# EXERCISE INSTRUCTIONS
Search the records below for the string "clouds", and report each line that contains it.

# RECORDS SHOWN
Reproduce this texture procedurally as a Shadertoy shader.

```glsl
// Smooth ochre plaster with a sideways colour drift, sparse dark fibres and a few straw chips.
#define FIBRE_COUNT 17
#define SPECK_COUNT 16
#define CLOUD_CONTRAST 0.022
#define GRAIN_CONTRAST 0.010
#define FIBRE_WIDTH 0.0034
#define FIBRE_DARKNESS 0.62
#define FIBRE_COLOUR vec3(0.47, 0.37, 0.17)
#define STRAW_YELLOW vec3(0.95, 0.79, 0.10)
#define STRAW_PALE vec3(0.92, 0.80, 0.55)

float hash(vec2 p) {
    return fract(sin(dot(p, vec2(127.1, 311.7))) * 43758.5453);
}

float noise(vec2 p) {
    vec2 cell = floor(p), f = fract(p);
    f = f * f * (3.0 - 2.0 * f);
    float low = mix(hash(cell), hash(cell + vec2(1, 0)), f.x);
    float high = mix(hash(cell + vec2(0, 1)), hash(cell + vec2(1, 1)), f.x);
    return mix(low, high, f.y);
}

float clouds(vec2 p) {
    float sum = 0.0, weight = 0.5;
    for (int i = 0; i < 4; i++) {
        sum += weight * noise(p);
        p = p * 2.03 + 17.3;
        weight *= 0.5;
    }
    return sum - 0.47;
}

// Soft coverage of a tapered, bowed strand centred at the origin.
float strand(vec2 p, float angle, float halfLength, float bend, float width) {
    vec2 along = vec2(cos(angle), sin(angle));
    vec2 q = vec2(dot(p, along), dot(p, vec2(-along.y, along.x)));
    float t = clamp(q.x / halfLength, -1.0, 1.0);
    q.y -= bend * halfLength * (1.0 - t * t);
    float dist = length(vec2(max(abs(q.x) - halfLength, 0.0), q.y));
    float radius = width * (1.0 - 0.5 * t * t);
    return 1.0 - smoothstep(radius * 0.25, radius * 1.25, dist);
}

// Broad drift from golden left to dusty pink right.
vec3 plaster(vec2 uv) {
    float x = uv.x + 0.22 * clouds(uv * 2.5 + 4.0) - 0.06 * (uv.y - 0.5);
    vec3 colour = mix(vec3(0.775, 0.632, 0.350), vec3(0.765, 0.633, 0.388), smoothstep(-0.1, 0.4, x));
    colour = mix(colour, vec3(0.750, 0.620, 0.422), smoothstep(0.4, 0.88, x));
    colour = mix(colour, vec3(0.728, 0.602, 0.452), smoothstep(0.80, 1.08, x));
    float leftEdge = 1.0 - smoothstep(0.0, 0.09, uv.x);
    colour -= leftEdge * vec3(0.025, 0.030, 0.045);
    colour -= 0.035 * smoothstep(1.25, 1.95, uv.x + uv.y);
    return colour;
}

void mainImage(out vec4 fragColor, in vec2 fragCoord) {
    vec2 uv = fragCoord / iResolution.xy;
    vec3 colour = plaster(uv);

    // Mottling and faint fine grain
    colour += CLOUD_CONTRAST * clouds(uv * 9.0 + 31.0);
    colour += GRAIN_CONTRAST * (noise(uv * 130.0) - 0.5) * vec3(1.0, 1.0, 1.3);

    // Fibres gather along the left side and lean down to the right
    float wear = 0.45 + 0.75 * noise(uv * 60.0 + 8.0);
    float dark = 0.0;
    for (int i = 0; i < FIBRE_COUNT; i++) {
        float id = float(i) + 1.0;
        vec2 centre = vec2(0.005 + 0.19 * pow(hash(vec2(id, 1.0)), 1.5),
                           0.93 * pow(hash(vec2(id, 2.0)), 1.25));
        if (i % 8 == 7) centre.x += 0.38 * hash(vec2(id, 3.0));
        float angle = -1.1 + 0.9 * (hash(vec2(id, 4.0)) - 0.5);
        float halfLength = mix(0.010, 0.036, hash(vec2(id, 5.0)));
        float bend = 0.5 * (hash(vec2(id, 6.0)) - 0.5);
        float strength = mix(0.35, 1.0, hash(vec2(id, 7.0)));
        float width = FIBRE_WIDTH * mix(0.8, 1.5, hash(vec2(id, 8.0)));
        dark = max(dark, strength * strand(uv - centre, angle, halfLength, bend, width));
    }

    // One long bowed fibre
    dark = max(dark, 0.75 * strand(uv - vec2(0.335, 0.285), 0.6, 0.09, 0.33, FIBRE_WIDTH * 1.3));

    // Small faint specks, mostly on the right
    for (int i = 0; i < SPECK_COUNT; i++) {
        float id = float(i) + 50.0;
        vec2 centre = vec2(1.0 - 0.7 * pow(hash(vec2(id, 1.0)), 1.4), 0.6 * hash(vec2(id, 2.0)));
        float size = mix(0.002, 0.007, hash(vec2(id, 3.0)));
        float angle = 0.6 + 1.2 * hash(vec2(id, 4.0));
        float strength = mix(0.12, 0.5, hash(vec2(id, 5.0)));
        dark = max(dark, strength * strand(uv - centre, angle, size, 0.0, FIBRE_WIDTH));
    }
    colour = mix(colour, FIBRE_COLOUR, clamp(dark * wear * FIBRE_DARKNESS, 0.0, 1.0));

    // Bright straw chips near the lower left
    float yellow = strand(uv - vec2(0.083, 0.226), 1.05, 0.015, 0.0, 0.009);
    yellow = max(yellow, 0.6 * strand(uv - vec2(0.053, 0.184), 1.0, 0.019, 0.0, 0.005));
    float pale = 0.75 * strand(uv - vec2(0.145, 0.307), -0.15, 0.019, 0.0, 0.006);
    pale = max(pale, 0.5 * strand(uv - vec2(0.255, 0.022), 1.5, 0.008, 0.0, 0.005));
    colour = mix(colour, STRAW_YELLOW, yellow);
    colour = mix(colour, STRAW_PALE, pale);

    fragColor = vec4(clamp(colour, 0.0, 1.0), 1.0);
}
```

# YOUR RESPONSE
float clouds(vec2 p) {
    float x = uv.x + 0.22 * clouds(uv * 2.5 + 4.0) - 0.06 * (uv.y - 0.5);
    colour += CLOUD_CONTRAST * clouds(uv * 9.0 + 31.0);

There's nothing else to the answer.